+++ RECORDS SUPPLIED +++

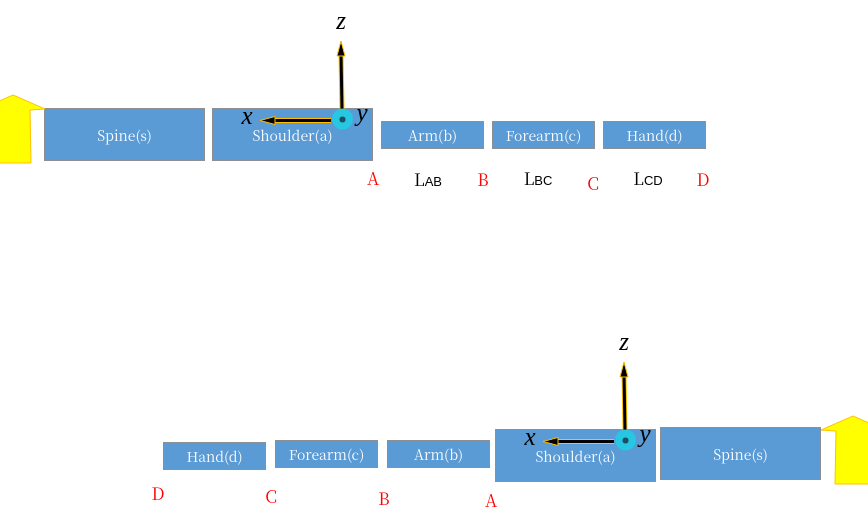
<!DOCTYPE html>
<html lang="en">
<head>
<meta charset="utf-8">
<title>Arm segment chain diagram</title>
<style>
:root {
  --segment: #5b9bd5;
  --segment-edge: #8c8f94;
  --segment-text: #ffffff;
  --joint: #ff0000;
  --ink: #000000;
  --arrow: #ffff00;
  --arrow-edge: #ffc000;
  --origin: #27c6e2;
  --origin-dot: #1f4e5f;
  --serif: "Noto Serif CJK JP", "Noto Serif", serif;
}
* { box-sizing: border-box; }
html, body { margin: 0; }
body { width: 868px; height: 527px; overflow: hidden; background: #ffffff; }
.diagram { position: relative; width: 868px; height: 527px; overflow: hidden; font-family: var(--serif); }
.segment {
  position: absolute; left: var(--x); top: var(--y);
  width: 103px; height: 28px;
  display: flex; align-items: center; justify-content: center;
  background: var(--segment); border: 1px solid var(--segment-edge);
  color: var(--segment-text); font-size: 14px; line-height: 20px; white-space: nowrap;
}
.segment.trunk { width: 161px; height: 53px; }
.joint, .length {
  position: absolute; left: var(--x); top: var(--y);
  transform: translate(-50%, -50%);
  font-size: 17px; line-height: 24px; white-space: nowrap;
}
.joint { color: var(--joint); }
.length { color: var(--ink); }
.length small { font: 13px "Liberation Sans", sans-serif; }
.overlay { position: absolute; left: 0; top: 0; }
.up-arrow { fill: var(--arrow); stroke: var(--arrow-edge); stroke-width: 1; }
.axis-glow { stroke: var(--arrow-edge); stroke-width: 5; }
.axis-line { stroke: var(--ink); stroke-width: 3; }
.axis-head { fill: var(--ink); stroke: var(--arrow-edge); stroke-width: 1; }
.axis-name { font: italic 25px "Liberation Serif", serif; fill: var(--ink); text-anchor: middle; }
</style>
</head>
<body>
<main class="diagram">
  <section aria-label="Left to right chain">
    <div class="segment trunk" style="--x:44px;--y:108px">Spine(s)</div>
    <div class="segment trunk" style="--x:212px;--y:108px">Shoulder(a)</div>
    <div class="segment" style="--x:381px;--y:121px">Arm(b)</div>
    <div class="segment" style="--x:492px;--y:121px">Forearm(c)</div>
    <div class="segment" style="--x:603px;--y:121px">Hand(d)</div>
    <span class="joint" style="--x:373px;--y:178px">A</span>
    <span class="length" style="--x:428px;--y:179px">L<small>AB</small></span>
    <span class="joint" style="--x:483px;--y:179px">B</span>
    <span class="length" style="--x:538px;--y:178px">L<small>BC</small></span>
    <span class="joint" style="--x:593px;--y:183px">C</span>
    <span class="length" style="--x:648px;--y:178px">L<small>CD</small></span>
    <span class="joint" style="--x:703px;--y:179px">D</span>
  </section>

  <section aria-label="Right to left chain">
    <div class="segment" style="--x:163px;--y:442px">Hand(d)</div>
    <div class="segment" style="--x:275px;--y:440px">Forearm(c)</div>
    <div class="segment" style="--x:387px;--y:440px">Arm(b)</div>
    <div class="segment trunk" style="--x:495px;--y:429px">Shoulder(a)</div>
    <div class="segment trunk" style="--x:660px;--y:427px">Spine(s)</div>
    <span class="joint" style="--x:158px;--y:493px">D</span>
    <span class="joint" style="--x:271px;--y:496px">C</span>
    <span class="joint" style="--x:384px;--y:498px">B</span>
    <span class="joint" style="--x:491px;--y:500px">A</span>
  </section>

  <svg class="overlay" width="868" height="527" viewBox="0 0 868 527" role="img" aria-label="Coordinate axes and upward arrows">
    <defs>
      <g id="axes">
        <line class="axis-glow" x1="0" y1="-10" x2="-1" y2="-66"/>
        <line class="axis-line" x1="0" y1="-10" x2="-1" y2="-66"/>
        <polygon class="axis-head" points="-1,-78 3,-63 -5,-63"/>
        <line class="axis-glow" x1="-11" y1="1.5" x2="-69" y2="1.5"/>
        <line class="axis-line" x1="-11" y1="1.5" x2="-69" y2="1.5"/>
        <polygon class="axis-head" points="-82,1.5 -67,-2.5 -67,5.5"/>
        <circle cx="0.5" cy="0" r="10.5" fill="var(--origin)"/>
        <circle cx="0.5" cy="0.5" r="3" fill="var(--origin-dot)"/>
        <text class="axis-name" x="-1" y="-90">z</text>
        <text class="axis-name" x="-95" y="5">x</text>
        <text class="axis-name" x="20" y="2">y</text>
      </g>
      <polygon id="up-arrow" class="up-arrow" points="0,-14 32,0 17,1 18,54 -16,54 -17,1 -32,0"/>
    </defs>
    <use href="#up-arrow" x="13" y="109"/>
    <use href="#up-arrow" transform="translate(853 430) scale(-1 1)"/>
    <use href="#axes" x="342" y="119"/>
    <use href="#axes" x="625" y="440"/>
  </svg>
</main>
</body>
</html>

+++

[REQUIREMENT]
Without including any pictures, reproduce the data exactly.

[WRITTEN SOLUTION]
<!DOCTYPE html>
<html lang="en">
<head>
<meta charset="utf-8">
<title>Arm segment chain diagram</title>
<style>
:root {
  --segment: #5b9bd5;
  --segment-edge: #8c8f94;
  --segment-text: #ffffff;
  --joint: #ff0000;
  --ink: #000000;
  --arrow: #ffff00;
  --arrow-edge: #ffc000;
  --origin: #27c6e2;
  --origin-dot: #1f4e5f;
  --serif: "Noto Serif CJK JP", "Noto Serif", serif;
}
* { box-sizing: border-box; }
html, body { margin: 0; }
body { width: 868px; height: 527px; overflow: hidden; background: #ffffff; }
.diagram { position: relative; width: 868px; height: 527px; overflow: hidden; font-family: var(--serif); }
.segment {
  position: absolute; left: var(--x); top: var(--y);
  width: 103px; height: 28px;
  display: flex; align-items: center; justify-content: center;
  background: var(--segment); border: 1px solid var(--segment-edge);
  color: var(--segment-text); font-size: 14px; line-height: 20px; white-space: nowrap;
}
.segment.trunk { width: 161px; height: 53px; }
.joint, .length {
  position: absolute; left: var(--x); top: var(--y);
  transform: translate(-50%, -50%);
  font-size: 17px; line-height: 24px; white-space: nowrap;
}
.joint { color: var(--joint); }
.length { color: var(--ink); }
.length small { font: 13px "Liberation Sans", sans-serif; }
.overlay { position: absolute; left: 0; top: 0; }
.up-arrow { fill: var(--arrow); stroke: var(--arrow-edge); stroke-width: 1; }
.axis-glow { stroke: var(--arrow-edge); stroke-width: 5; }
.axis-line { stroke: var(--ink); stroke-width: 3; }
.axis-head { fill: var(--ink); stroke: var(--arrow-edge); stroke-width: 1; }
.axis-name { font: italic 25px "Liberation Serif", serif; fill: var(--ink); text-anchor: middle; }
</style>
</head>
<body>
<main class="diagram">
  <section aria-label="Left to right chain">
    <div class="segment trunk" style="--x:44px;--y:108px">Spine(s)</div>
    <div class="segment trunk" style="--x:212px;--y:108px">Shoulder(a)</div>
    <div class="segment" style="--x:381px;--y:121px">Arm(b)</div>
    <div class="segment" style="--x:492px;--y:121px">Forearm(c)</div>
    <div class="segment" style="--x:603px;--y:121px">Hand(d)</div>
    <span class="joint" style="--x:373px;--y:178px">A</span>
    <span class="length" style="--x:428px;--y:179px">L<small>AB</small></span>
    <span class="joint" style="--x:483px;--y:179px">B</span>
    <span class="length" style="--x:538px;--y:178px">L<small>BC</small></span>
    <span class="joint" style="--x:593px;--y:183px">C</span>
    <span class="length" style="--x:648px;--y:178px">L<small>CD</small></span>
    <span class="joint" style="--x:703px;--y:179px">D</span>
  </section>

  <section aria-label="Right to left chain">
    <div class="segment" style="--x:163px;--y:442px">Hand(d)</div>
    <div class="segment" style="--x:275px;--y:440px">Forearm(c)</div>
    <div class="segment" style="--x:387px;--y:440px">Arm(b)</div>
    <div class="segment trunk" style="--x:495px;--y:429px">Shoulder(a)</div>
    <div class="segment trunk" style="--x:660px;--y:427px">Spine(s)</div>
    <span class="joint" style="--x:158px;--y:493px">D</span>
    <span class="joint" style="--x:271px;--y:496px">C</span>
    <span class="joint" style="--x:384px;--y:498px">B</span>
    <span class="joint" style="--x:491px;--y:500px">A</span>
  </section>

  <svg class="overlay" width="868" height="527" viewBox="0 0 868 527" role="img" aria-label="Coordinate axes and upward arrows">
    <defs>
      <g id="axes">
        <line class="axis-glow" x1="0" y1="-10" x2="-1" y2="-66"/>
        <line class="axis-line" x1="0" y1="-10" x2="-1" y2="-66"/>
        <polygon class="axis-head" points="-1,-78 3,-63 -5,-63"/>
        <line class="axis-glow" x1="-11" y1="1.5" x2="-69" y2="1.5"/>
        <line class="axis-line" x1="-11" y1="1.5" x2="-69" y2="1.5"/>
        <polygon class="axis-head" points="-82,1.5 -67,-2.5 -67,5.5"/>
        <circle cx="0.5" cy="0" r="10.5" fill="var(--origin)"/>
        <circle cx="0.5" cy="0.5" r="3" fill="var(--origin-dot)"/>
        <text class="axis-name" x="-1" y="-90">z</text>
        <text class="axis-name" x="-95" y="5">x</text>
        <text class="axis-name" x="20" y="2">y</text>
      </g>
      <polygon id="up-arrow" class="up-arrow" points="0,-14 32,0 17,1 18,54 -16,54 -17,1 -32,0"/>
    </defs>
    <use href="#up-arrow" x="13" y="109"/>
    <use href="#up-arrow" transform="translate(853 430) scale(-1 1)"/>
    <use href="#axes" x="342" y="119"/>
    <use href="#axes" x="625" y="440"/>
  </svg>
</main>
</body>
</html>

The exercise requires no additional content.